I’ve learned to only keep the cards and notes that I will reread. I tape them directly in my journal or place them in my encouragement file.
It’s truly a process: one that’s yielding lighter results.
Shatter! Crash! Bang!
My 9-year-old’s plan to simulate the sound of breaking glass by dumping a bucket of Legos on our tile kitchen floor is highly effective.
The noise makes me jump as the high pitched sounds assault my ears and the association with broken glass push me near panic.
Then my baby girl runs yelling about another outfit she wants to try on. Off come her clothes as she struggles to put it on “ALL BY MYSELF.”
It’s so tempting to collapse on the couch, exhausted from the sensory assault I’ve just experienced. Or open my laptop to Facebook to help me block it all out.
When the household noises get overwhelming, I put on noise canceling headphones or calming music and encourage the kids to play with quiet things.
“For two years, I had a stack of paperwork sitting on my kitchen counter…always threatening to topple over as I continued to stack up paperwork.
Every time I saw this pile, I felt almost claustrophobic, a sense of paper overload. So one day, I took an afternoon and went through the pile: throwing out, shredding, and filing.
My new habit is to handle paper once, so I file as I go along. In fact, the paper never even makes it to the kitchen counter anymore. It goes straight to the appropriate location: file cabinet or trash or recycle bin.
For the past 1.5 years, I’ve had a clean kitchen counter and peace of mind.
Clutter Free Recap:
1. Ask, “Did I ask for this?” If the answer is “no,” feel free to let go!
2. Focus on the “why” behind your decluttering efforts: to make more room for what matters most.

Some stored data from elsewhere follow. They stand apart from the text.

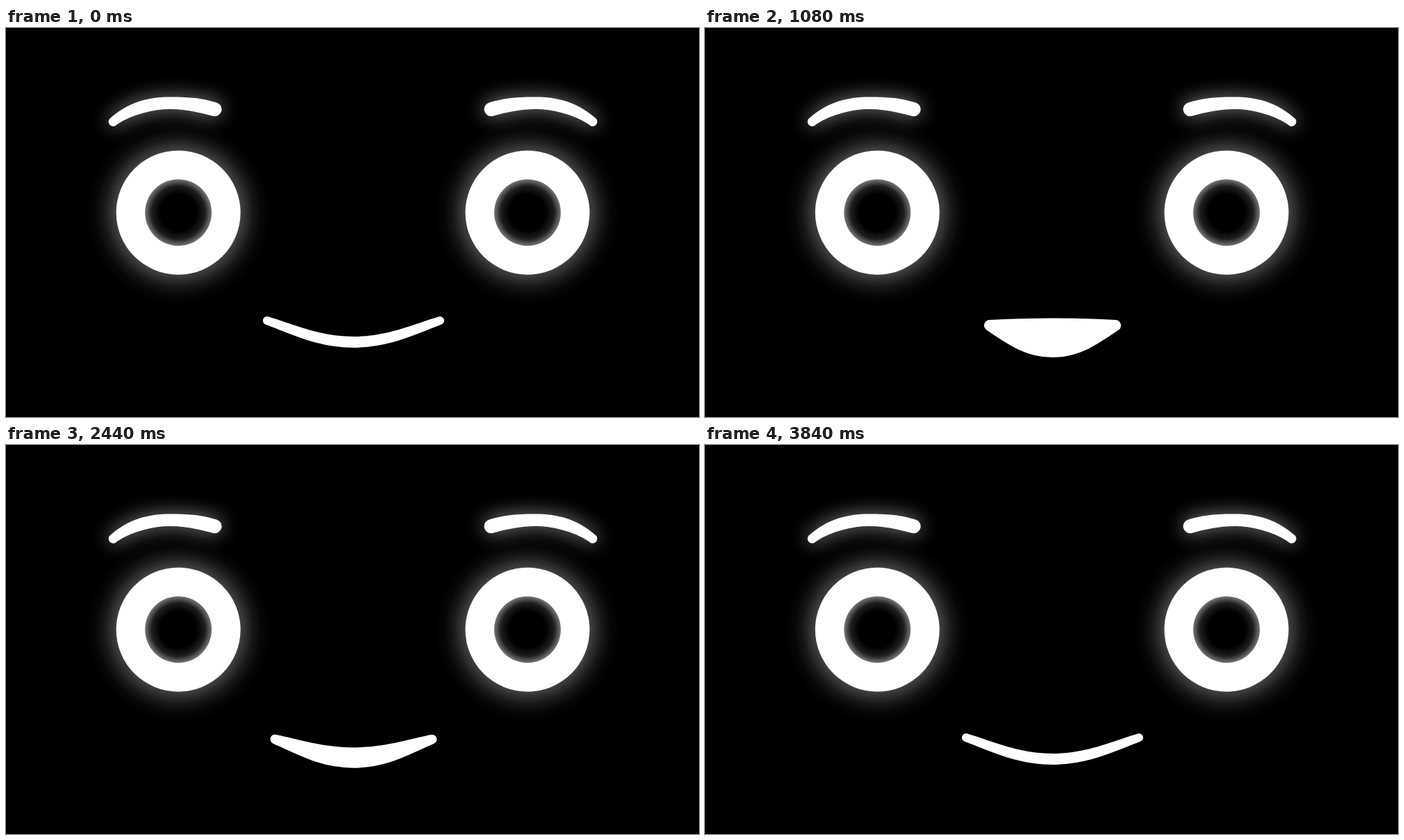
These frames come from a looping animation (998 px wide and 561 px high, 4 s). An HTML page:

```html
<!DOCTYPE html>
<html lang="en">
<head>
<meta charset="utf-8">
<title>Talking face</title>
<style>
  html, body { margin: 0; width: 100%; height: 100%; overflow: hidden; background: #000; }
  svg { display: block; width: 998px; height: 561px; }
</style>
</head>
<body>
<svg viewBox="0 0 998 561">
  <defs>
    <radialGradient id="halo">
      <stop offset=".66" stop-color="#fff" stop-opacity=".26"/>
      <stop offset=".8" stop-color="#fff" stop-opacity=".09"/>
      <stop offset=".89" stop-color="#fff" stop-opacity=".025"/>
      <stop offset="1" stop-color="#fff" stop-opacity="0"/>
    </radialGradient>
    <radialGradient id="pupil">
      <stop offset=".55" stop-color="#000"/>
      <stop offset=".8" stop-color="#1e1e1e"/>
      <stop offset="1" stop-color="#767676"/>
    </radialGradient>
    <filter id="blur" x="-50%" y="-150%" width="200%" height="400%">
      <feGaussianBlur stdDeviation="14"/>
    </filter>
    <path id="arch" fill="#fff" d="M149 131C176 107 204 99.5 237 99.5S284 102 303 107.5
      A10 10 0 0 1 298 127C279 121.5 258 117 236 117S182 124 160 139A6.8 6.8 0 0 1 149 131Z"/>
    <g id="brow">
      <use href="#arch" filter="url(#blur)" opacity=".55"/>
      <use href="#arch"/>
    </g>
    <g id="eye">
      <circle cx="248.2" cy="266.2" r="134.5" fill="url(#halo)"/>
      <circle cx="248.2" cy="266.2" r="89.5" fill="#fff"/>
      <circle cx="248.2" cy="266.2" r="48" fill="url(#pupil)"/>
    </g>
  </defs>
  <rect width="998" height="561"/>
  <g><use class="eye" href="#eye"/><use class="brow" href="#brow"/></g>
  <g transform="translate(999.2 0) scale(-1 1)">
    <use class="eye" href="#eye"/><use class="brow" href="#brow"/>
  </g>
  <path id="mouth" fill="#fff" stroke="#fff" stroke-linejoin="round"/>
</svg>
<script>
const LOOP = 4000, STEP = 40;
const TALK = 480, TALK_END = 3840;
const BLINKS = [560, 1600, 3040], HALF_BLINK = 160, SHUT = 0.06;
const MID_X = 500.5, MID_Y = 280.5;

// Half width, corner height, lip heights at the centre, and how steeply the lower lip leaves the corner.
const smile = { half: 124.5, corner: 422, top: 451, bottom: 455, dip: 17 };
const round = { half: 31.5, corner: 440, top: 386.4, bottom: 490, dip: 16 };
const small = { half: 56.5, corner: 436, top: 402, bottom: 479, dip: 28 };
const wide = { half: 57.5, corner: 436, top: 393, bottom: 490, dip: 32 };
const sounds = [wide, round, small];

const mouth = document.getElementById('mouth');
const eyes = document.querySelectorAll('.eye');
const brows = document.querySelectorAll('.brow');

const mix = (a, b, k) => a + (b - a) * k;

// One lip from corner to corner; dir is 1 from left to right, -1 back.
function lip(half, corner, centre, rise, dir) {
  const at = (f, y) => `${MID_X + dir * f * half} ${y} `;
  return 'C' + at(-0.64, corner + rise) + at(-0.38, centre) + at(0, centre) +
    at(0.38, centre) + at(0.64, corner + rise) + at(1, corner);
}

function drawMouth(t) {
  const open = t < TALK_END ? 1 - Math.abs(1 - 2 * (t % TALK) / TALK) : 0;
  const goal = sounds[Math.floor(t / TALK) % sounds.length];
  const now = key => mix(smile[key], goal[key], open);
  const half = now('half'), corner = now('corner');
  mouth.setAttribute('stroke-width', mix(12, 20, open));
  mouth.setAttribute('d', `M${MID_X - half} ${corner}` +
    lip(half, corner, now('top'), mix(14, -18, open), 1) +
    lip(half, corner, now('bottom'), now('dip'), -1) + 'Z');
}

function draw(t) {
  const shut = Math.max(0, ...BLINKS.map(b => 1 - Math.abs(t - b) / HALF_BLINK));
  const scale = mix(1, SHUT, shut);
  const eyeMove = `translate(0 ${MID_Y * (1 - scale)}) scale(1 ${scale})`;
  const browMove = `translate(0 ${8.7 * shut}) rotate(${-1.9 * shut} 230 118)`;
  eyes.forEach(e => e.setAttribute('transform', eyeMove));
  brows.forEach(b => b.setAttribute('transform', browMove));
  drawMouth(t);
}

const start = performance.now();
function tick() {
  const t = (performance.now() - start) % LOOP;
  draw(Math.floor(t / STEP) * STEP);
  requestAnimationFrame(tick);
}
tick();
</script>
</body>
</html>
```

3. Keep only the cards and notes that you will reread. Tape them directly in your journal or place them in an encouragement file.
4. Put on noise canceling headphones or calming music when household noise gets too loud. Encourage the kids to play with quiet things.
5. Handle paper once. Send it straight to the appropriate location: file cabinet or trash or recycle bin.
Remember: Every HSP is unique. Start your own lists so you can become aware of what happens for you…and what works for you!
Are you ready to be Clutter Free? Start the 21-Day Clutter Free challenge! Sign up now!